The 3-dimensional planner
The financial planner’s role extends beyond investments to advisement on market volatility
Regular readers will know that I am an ardent advocate for proactive and holistic financial planning. Unfortunately, too many advisors give lip service to this service level and morph into what clients are used to: someone who oversees their investments. For those in that camp, clients typically ring your phone each time there is a bad day or week in the markets, or when some newsworthy event has them afraid that their portfolio is doomed.
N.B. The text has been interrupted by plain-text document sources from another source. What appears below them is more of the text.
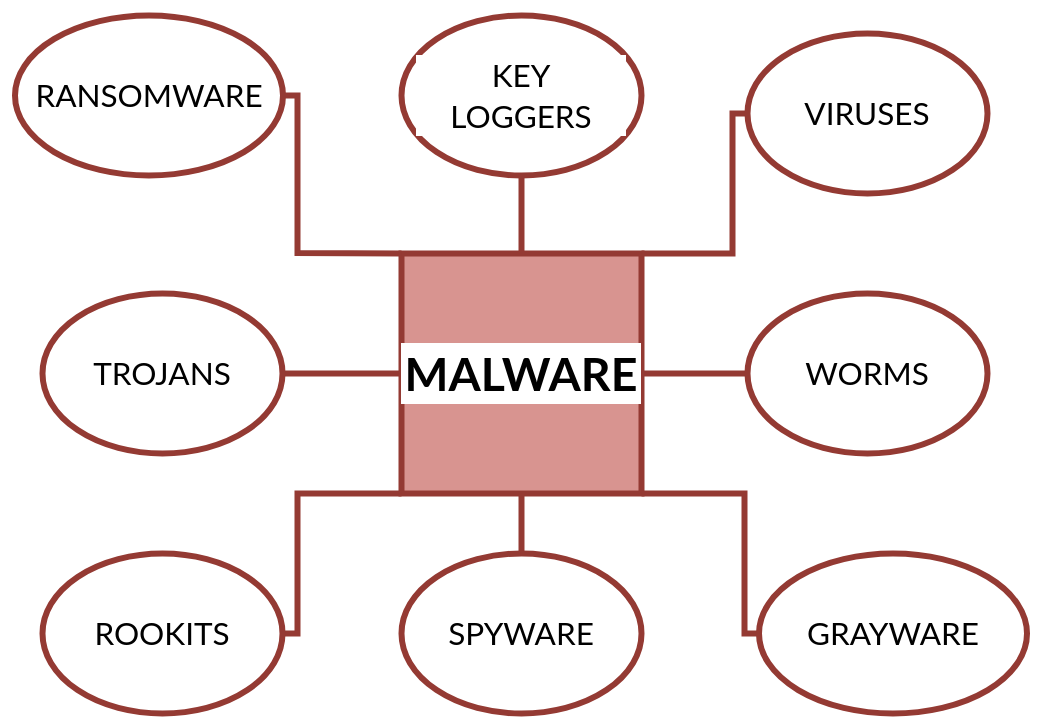
<!DOCTYPE html>
<html lang="en">
<head>
<meta charset="utf-8">
<title>Malware types</title>
<style>
:root {
  --line: #943a33;
  --core: #d89490;
  --paper: #ffffff;
  --ink: #000000;
}
* { box-sizing: border-box; margin: 0; padding: 0; }
html, body { width: 1041px; height: 728px; overflow: hidden; background: var(--paper); }
.diagram {
  position: relative;
  width: 1041px;
  height: 728px;
  overflow: hidden;
  color: var(--ink);
  font-family: Lato, "Open Sans", sans-serif;
}
.shapes { position: absolute; left: 0; top: 0; display: block; }
.connectors, .ovals { fill: none; stroke: var(--line); stroke-width: 6; }
.core { fill: var(--core); stroke: var(--line); stroke-width: 6; }
.node {
  position: absolute;
  left: var(--x);
  top: var(--y);
  width: 240px;
  height: 160px;
  display: flex;
  align-items: center;
  justify-content: center;
  text-align: center;
  font-size: 31.5px;
  font-weight: 400;
  line-height: 41px;
  white-space: nowrap;
}
.node.wide { width: 268px; }
.plate { width: 210px; height: 81px; background: var(--paper); }
.topic {
  position: absolute;
  left: 401px;
  top: 343px;
  width: 240px;
  height: 61px;
  display: flex;
  align-items: center;
  justify-content: center;
  background: var(--paper);
  font-size: 46.5px;
  font-weight: 700;
  line-height: 61px;
  white-space: nowrap;
}
</style>
</head>
<body>
<main class="diagram">
  <svg class="shapes" width="1041" height="728" viewBox="0 0 1041 728" aria-hidden="true">
    <defs>
      <ellipse id="oval" rx="120" ry="80"/>
      <ellipse id="oval-wide" rx="134" ry="80"/>
    </defs>
    <rect class="core" x="401.5" y="253.5" width="240" height="240"/>
    <g class="connectors">
      <path d="M283 95.5H297.5V253L401.5 253.5"/>
      <path d="M521.5 175V253"/>
      <path d="M748 113.5H732.5V253.5H641.5"/>
      <path d="M283 373.5H401"/>
      <path d="M642 373.5H748"/>
      <path d="M283 633.5H297.5V493.5H401.5"/>
      <path d="M521.5 493V553"/>
      <path d="M759 633.5H744.5V493.5H641.5"/>
    </g>
    <g class="ovals">
      <use href="#oval-wide" x="149" y="95.5"/>
      <use href="#oval" x="521.5" y="95.5"/>
      <use href="#oval" x="867.5" y="113.5"/>
      <use href="#oval" x="162.5" y="373.5"/>
      <use href="#oval" x="867.5" y="373.5"/>
      <use href="#oval" x="162.5" y="633.5"/>
      <use href="#oval" x="521.5" y="633.5"/>
      <use href="#oval-wide" x="893" y="633.5"/>
    </g>
  </svg>

  <h1 class="topic">MALWARE</h1>

  <p class="node wide" style="--x:15px;--y:15px">RANSOMWARE</p>
  <p class="node" style="--x:401px;--y:15px"><span class="plate">KEY<br>LOGGERS</span></p>
  <p class="node" style="--x:747px;--y:33px">VIRUSES</p>
  <p class="node" style="--x:42px;--y:293px">TROJANS</p>
  <p class="node" style="--x:747px;--y:293px">WORMS</p>
  <p class="node" style="--x:42px;--y:553px">ROOKITS</p>
  <p class="node" style="--x:401px;--y:553px">SPYWARE</p>
  <p class="node wide" style="--x:759px;--y:553px">GRAYWARE</p>
</main>
</body>
</html>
The financial planning process is complex and includes many areas. Specifically, the textbooks describe the role of a financial planner to advise on matters of cash flow today and in the future, risk management, retirement planning, income tax planning, investment planning, estate planning, business succession, family governance and just about any financial issue that comes up in the lives of your clients. Notice that investment planning is just one of the critical components of a financial planning relationship, albeit a very important one.
The marketplace of financial advisors (note that I didn’t use the term financial planner) over the years has shaped the consumers’ view of what constitutes a good relationship with them. In short, most people think that financial planning is all about investing. The financial community, of course, is OK with that, as most revenues are generated from asset management or oversight. Ignoring the remaining items that would reasonably be included in a financial planning engagement saves the advisor a lot of time — except during times of high market volatility.
The single-dimensional relationship underpinned by investments puts the spotlight on you during times of market volatility. Especially if you try to sound like some big shot analyst who believes their own forecasts. The reality, however, is that neither you nor anyone else that calls themselves an investment professional knows the date when markets will dip and the date when markets will start to rise again. Some tactical managers will claim to have that ability, but in my experience, most tactical managers use algorithmic formulas that work until they don’t. Most that we’ve researched have had extraordinary periods where their secret sauce worked great, along with times when their magic secret sauce didn’t work at all. Markets go up and down, as do most portfolios.
I believe that the planner’s role with respect to market volatility is to have open discussions about volatility when you engage with a client. If your client has a high risk tolerance, and wants their investments to match the performance that they hear about in the news, then you better explain markets and volatility to them. It’s rare to have a year like 2017 where volatility was hardly noticeable.
I like to see volatility explained in terms of the range of expectations for any investment. Of course, the compliance people would be very unhappy with me if I didn’t remind you that past performance is no guarantee of future results — but you already knew that. But an education for clients about the past range of performance for the markets or the specific portfolio that you may recommend can be helpful to all. Showing a client how well and how badly a particu- lar investment has fared in the past is worth noting.
Two portfolio approaches
There are two ways to find out what is the optimum portfolio for your client. One is to mathematically calculate what they need to earn in order to meet their life’s objectives. The other is to discover their tolerance for risk, and learn just how much volatility they can take.
The mathematical take sounds very intuitive and logical until you get into the details. In order to calculate the rate of return required by your client, a formula that includes many variables must be deployed. Many of these variables are out of your control.
The calculation starts with a spending need or desire, which can be quantified with little effort. But beyond that, you will use variables that are out of our control. Inflation, tax rate, and portfolio results are just a few.
While today you may all agree on the reasonableness of the assumptions used, we all know that they will not be 100 percent accurate and that the forecasts will need to be reassessed for the shifts that will occur within the variables. A good financial planner will reconcile each year the forecasts they delivered in the prior year to the realities of the current day, and then adjust the plan accordingly if necessary.
The second method is to use a risk tolerance questionnaire. This may feel a little superficial, but as each day passes there are technology tools being introduced that try to make this estimate of just how much risk your clients can tolerate into a quantifiable answer. Nothing in the RTQ space is foolproof, so find one that works for your firm and use it with every client.
With a little luck, you’ll find that your client’s quantitative take off is not too far to the left or right of the risk assessment tool that you are using. If there is discord, it can’t be ignored. If your client needs to earn a relatively high amount but has absolutely no tolerance for risk, you must speak up.
It’s the planner’s job to come up with alternative solutions, as painful as they